Y2K Fashion? The Qi Xi Campaign of BALENCIAGA
Balenciaga campaign (writes: I love you) Qixi- the Chinese lunar calendar Valentine’s day is around the corner. Like every other year, most luxury brands had come up with ideas of limited seasonal editions to impress their Chinese customers. Recently, Balenciaga had released their seasonal editions for the Chinese Valentine’s day …
Qixi- the Chinese lunar calendar Valentine’s day is around the corner. Like every other year, most luxury brands had come up with ideas of limited seasonal editions to impress their Chinese customers.
Recently, Balenciaga had released their seasonal editions for the Chinese Valentine’s day on their Tian mao (a branch of Alibaba’s Tao Bao) official online shop. And this time, again, Balenciaga’s art direction became the hit topic and received both love and hate from the audience.
With the revolving of meme culture, early Internet culture, and the Y2K (the year 2000) style, many mainstream media and entertainment started to adopt this style to access the younger generations. This time the branding banner of Balenciaga’s Valentine’s day edition is inspired by the style of old electrical clock calendar as well as the early 2000 QQ Space (similar with My Space) aesthetic. Some people think that this branding style is very outdated and doesn’t go well with their expectations of the avant-garde Balenciaga. While some think this campaign shows a sense of humor and reflects the different attitude of the brand.

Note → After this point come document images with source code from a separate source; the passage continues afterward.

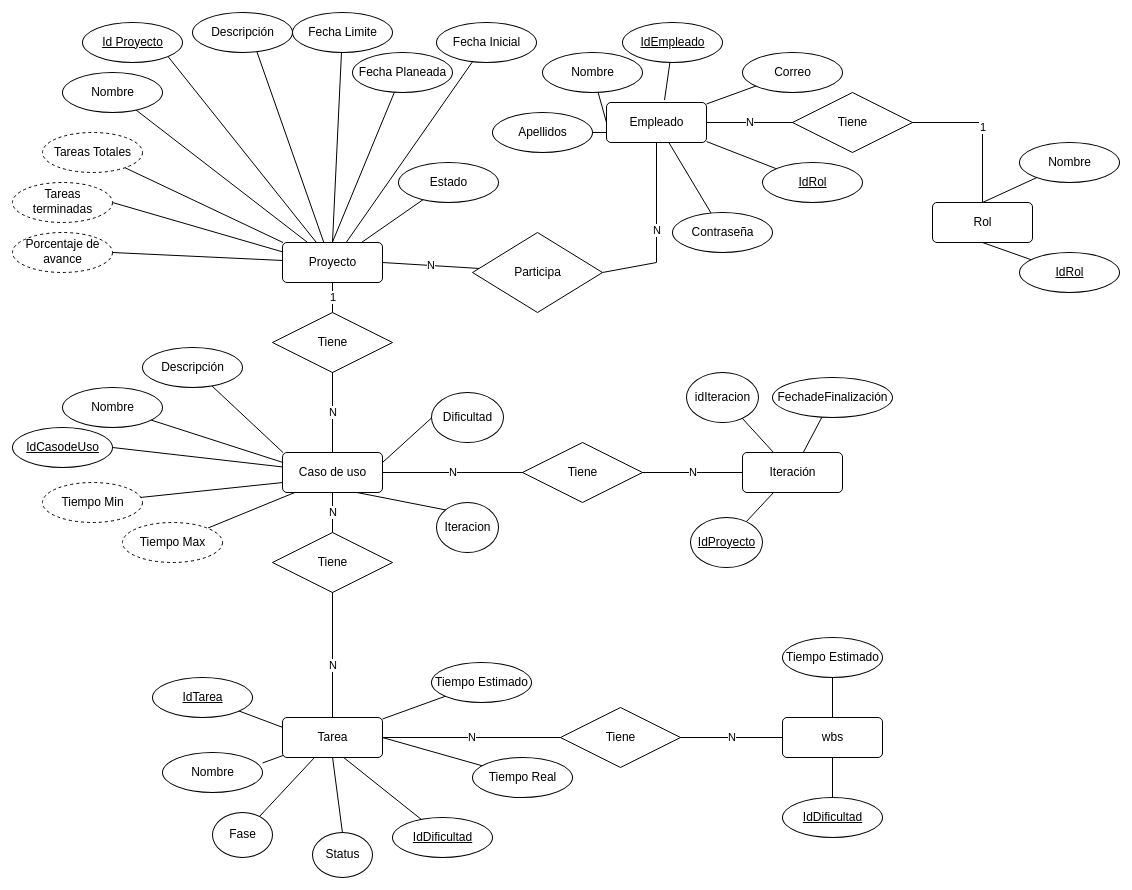
<!DOCTYPE html>
<html lang="es">
<head>
<meta charset="utf-8">
<title>Diagrama entidad-relación</title>
<style>
:root { --ink: #000; --paper: #fff; }
* { box-sizing: border-box; }
html, body { margin: 0; background: var(--paper); }
.diagram { position: relative; width: 1132px; height: 890px; overflow: hidden; background: var(--paper); color: var(--ink); font: 12px/15px "Liberation Sans", Arial, sans-serif; }
.links { position: absolute; inset: 0; display: block; fill: none; stroke: var(--ink); stroke-width: 1; }
.links .shape { fill: var(--paper); }
.links .derived { stroke-dasharray: 3 3; }
.node { position: absolute; width: 101px; height: 41px; display: flex; align-items: center; justify-content: center; text-align: center; white-space: nowrap; padding-bottom: 1px; }
.entity, .attribute { border: 1px solid var(--ink); background: var(--paper); }
.entity { border-radius: 5px; }
.attribute { border-radius: 50%; }
.key { text-decoration: underline; }
.round { width: 73px; height: 51px; }
.small { width: 61px; height: 46px; }
.relation { width: 121px; height: 61px; }
.cardinality { position: absolute; width: 8px; height: 13px; margin: -6px 0 0 -4px; display: flex; justify-content: center; align-items: center; background: var(--paper); font-size: 11px; line-height: 13px; }
</style>
</head>
<body>
<main class="diagram">
<svg class="links" width="1132" height="890" viewBox="0 0 1132 890" aria-hidden="true">
  <defs>
    <polygon id="diamond" points="-60,0 0,-30 60,0 0,30"/>
    <ellipse id="oval" rx="50" ry="20"/>
  </defs>
  <g id="proyecto-links">
    <line x1="168" y1="56.5" x2="316" y2="242"/>
    <line x1="257" y1="52" x2="324" y2="243"/>
    <line x1="341.5" y1="52" x2="332.5" y2="242"/>
    <line x1="394.5" y1="92" x2="332.5" y2="242"/>
    <line x1="473" y1="61" x2="346.5" y2="242"/>
    <line x1="136" y1="110" x2="307" y2="242"/>
    <line x1="124.5" y1="167.5" x2="283" y2="242.5"/>
    <line x1="112.5" y1="202.5" x2="283" y2="252"/>
    <line x1="112.5" y1="252.5" x2="283" y2="260.5"/>
    <line x1="424" y1="199" x2="361.5" y2="242.5"/>
    <line x1="382.5" y1="262.5" x2="480" y2="268.5"/>
    <line x1="332.5" y1="282" x2="332.5" y2="313"/>
    <line x1="332.5" y1="372" x2="332.5" y2="453"/>
  </g>
  <g id="empleado-links">
    <line x1="598" y1="92" x2="606.5" y2="122.5"/>
    <line x1="670" y1="62" x2="664.5" y2="100"/>
    <line x1="756" y1="86" x2="706.5" y2="104"/>
    <line x1="592" y1="132.5" x2="607" y2="132.5"/>
    <line x1="706.5" y1="141.5" x2="777" y2="169"/>
    <line x1="668.5" y1="142" x2="711" y2="213"/>
    <polyline points="656.5,142 656.5,262.5 602.5,272.5"/>
    <line x1="706" y1="122.5" x2="793" y2="122.5"/>
    <polyline points="912,122.5 982.5,122.5 982.5,203"/>
    <line x1="1037" y1="177.5" x2="982.5" y2="202.5"/>
    <line x1="982.5" y1="242.5" x2="1032" y2="260"/>
  </g>
  <g id="caso-links">
    <line x1="212" y1="386" x2="283" y2="452.5"/>
    <line x1="151" y1="420" x2="283" y2="462.5"/>
    <line x1="112.5" y1="447.5" x2="283" y2="467"/>
    <line x1="140" y1="497.5" x2="283" y2="482.5"/>
    <line x1="208" y1="528" x2="296" y2="492"/>
    <line x1="431.5" y1="418" x2="382.5" y2="462.5"/>
    <line x1="357" y1="492.5" x2="446" y2="510"/>
    <line x1="382" y1="472.5" x2="523" y2="472.5"/>
    <line x1="642" y1="472.5" x2="743" y2="472.5"/>
    <line x1="332.5" y1="492" x2="332.5" y2="533"/>
    <line x1="332.5" y1="592" x2="332.5" y2="718"/>
    <line x1="742" y1="418" x2="774" y2="453"/>
    <line x1="822" y1="417" x2="803" y2="453"/>
    <line x1="774" y1="492" x2="746" y2="522"/>
  </g>
  <g id="tarea-links">
    <line x1="239" y1="711" x2="283" y2="727.5"/>
    <line x1="262.5" y1="763" x2="283" y2="755.5"/>
    <line x1="259" y1="817" x2="315" y2="757"/>
    <line x1="332.5" y1="757" x2="342.5" y2="833"/>
    <line x1="343" y1="757" x2="422" y2="820"/>
    <line x1="382.5" y1="719" x2="446" y2="696"/>
    <line x1="382.5" y1="737.5" x2="483" y2="766"/>
    <line x1="382" y1="737.5" x2="561" y2="737.5"/>
    <line x1="680" y1="737.5" x2="783" y2="737.5"/>
    <line x1="832.5" y1="677" x2="832.5" y2="718"/>
    <line x1="832.5" y1="757" x2="832.5" y2="798"/>
  </g>
  <g class="shape" id="relations">
    <polygon points="472.5,272.5 537.5,232.5 602.5,272.5 537.5,312.5"/>
    <use href="#diamond" x="852.5" y="122.5"/>
    <use href="#diamond" x="332.5" y="342.5"/>
    <use href="#diamond" x="582.5" y="472.5"/>
    <use href="#diamond" x="332.5" y="562.5"/>
    <use href="#diamond" x="620.5" y="737.5"/>
  </g>
  <g class="shape derived" id="derived-attributes">
    <use href="#oval" x="92.5" y="152.5"/>
    <use href="#oval" x="62.5" y="202.5"/>
    <use href="#oval" x="62.5" y="252.5"/>
    <use href="#oval" x="92.5" y="502.5"/>
    <use href="#oval" x="172.5" y="542.5"/>
  </g>
</svg>

<section aria-label="Proyecto">
  <div class="node attribute key" style="left:82px;top:22px">Id Proyecto</div>
  <div class="node attribute" style="left:192px;top:12px">Descripción</div>
  <div class="node attribute" style="left:292px;top:12px">Fecha Limite</div>
  <div class="node attribute" style="left:352px;top:52px">Fecha Planeada</div>
  <div class="node attribute" style="left:436px;top:22px">Fecha Inicial</div>
  <div class="node attribute" style="left:62px;top:72px">Nombre</div>
  <div class="node" style="left:42px;top:132px">Tareas Totales</div>
  <div class="node" style="left:12px;top:182px">Tareas<br>terminadas</div>
  <div class="node" style="left:12px;top:232px">Porcentaje de<br>avance</div>
  <div class="node attribute" style="left:398px;top:162px">Estado</div>
  <div class="node entity" style="left:282px;top:242px">Proyecto</div>
  <div class="node relation" style="left:477px;top:242px">Participa</div>
  <div class="node relation" style="left:272px;top:312px">Tiene</div>
  <span class="cardinality" style="left:431px;top:265px">N</span>
  <span class="cardinality" style="left:333px;top:297px">1</span>
  <span class="cardinality" style="left:333px;top:412px">N</span>
</section>

<section aria-label="Empleado y Rol">
  <div class="node attribute key" style="left:622px;top:22px">IdEmpleado</div>
  <div class="node attribute" style="left:542px;top:52px">Nombre</div>
  <div class="node attribute" style="left:742px;top:52px">Correo</div>
  <div class="node attribute" style="left:492px;top:112px">Apellidos</div>
  <div class="node attribute key" style="left:762px;top:162px">IdRol</div>
  <div class="node attribute" style="left:672px;top:212px">Contraseña</div>
  <div class="node entity" style="left:606px;top:102px">Empleado</div>
  <div class="node relation" style="left:792px;top:92px">Tiene</div>
  <div class="node attribute" style="left:1019px;top:142px">Nombre</div>
  <div class="node entity" style="left:932px;top:202px">Rol</div>
  <div class="node attribute key" style="left:1019px;top:252px">IdRol</div>
  <span class="cardinality" style="left:657px;top:230px">N</span>
  <span class="cardinality" style="left:750px;top:122px">N</span>
  <span class="cardinality" style="left:983px;top:127px">1</span>
</section>

<section aria-label="Caso de uso e Iteración">
  <div class="node attribute" style="left:142px;top:347px">Descripción</div>
  <div class="node attribute" style="left:62px;top:387px">Nombre</div>
  <div class="node attribute key" style="left:12px;top:427px">IdCasodeUso</div>
  <div class="node" style="left:42px;top:482px">Tiempo Min</div>
  <div class="node" style="left:122px;top:522px">Tiempo Max</div>
  <div class="node attribute round" style="left:431px;top:392px">Dificultad</div>
  <div class="node attribute round" style="left:436px;top:502px;width:63px">Iteracion</div>
  <div class="node entity" style="left:282px;top:452px">Caso de uso</div>
  <div class="node relation" style="left:522px;top:442px">Tiene</div>
  <div class="node relation" style="left:272px;top:532px">Tiene</div>
  <div class="node attribute round" style="left:686px;top:372px">idIteracion</div>
  <div class="node attribute" style="left:772px;top:377px;width:121px">FechadeFinalización</div>
  <div class="node entity" style="left:742px;top:452px">Iteración</div>
  <div class="node attribute round key" style="left:690px;top:517px">IdProyecto</div>
  <span class="cardinality" style="left:453px;top:472px">N</span>
  <span class="cardinality" style="left:693px;top:472px">N</span>
  <span class="cardinality" style="left:333px;top:512px">N</span>
  <span class="cardinality" style="left:333px;top:665px">N</span>
</section>

<section aria-label="Tarea y wbs">
  <div class="node attribute key" style="left:152px;top:677px">IdTarea</div>
  <div class="node attribute" style="left:162px;top:752px">Nombre</div>
  <div class="node attribute small" style="left:212px;top:812px">Fase</div>
  <div class="node attribute small" style="left:312px;top:832px">Status</div>
  <div class="node attribute key" style="left:392px;top:817px">IdDificultad</div>
  <div class="node attribute" style="left:431px;top:662px">Tiempo Estimado</div>
  <div class="node attribute" style="left:472px;top:757px">Tiempo Real</div>
  <div class="node entity" style="left:282px;top:717px">Tarea</div>
  <div class="node relation" style="left:560px;top:707px">Tiene</div>
  <div class="node attribute" style="left:782px;top:637px">Tiempo Estimado</div>
  <div class="node entity" style="left:782px;top:717px">wbs</div>
  <div class="node attribute key" style="left:782px;top:797px">IdDificultad</div>
  <span class="cardinality" style="left:472px;top:737px">N</span>
  <span class="cardinality" style="left:732px;top:737px">N</span>
</section>
</main>
</body>
</html>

If you had been following Balenciaga on their social media, you would know that Balenciaga is already not the traditional distant luxury brand or the street fashion with big logos anymore. The new creative director, Demna Gvasalia, totally altered Balenciaga’s proception and the way the brand communicates. Balenciaga’s Instagram account had utterly overthrown the running mode of any traditional luxury brands by posting random people’s photos and inspirations instead of strictly brand-related content.
Demna Gvasalia had been working for Balenciaga as Art directors since 2015. He had previously worked at Maison Martin Margiela and Louis Vuitton, and have his own designer’s brand Vetements. With his lead, Balenciaga had transformed from an old luxury brand to an avant-garde high fashion streetwear brand.
In this Qixi campaign, Demna Gvasalia used the element of graffiti and Chinese display handwriting to reflect the fusion of two different cultures. Finding the balance of the brand voice and the needs of costumers is always a central and debating topic for any label.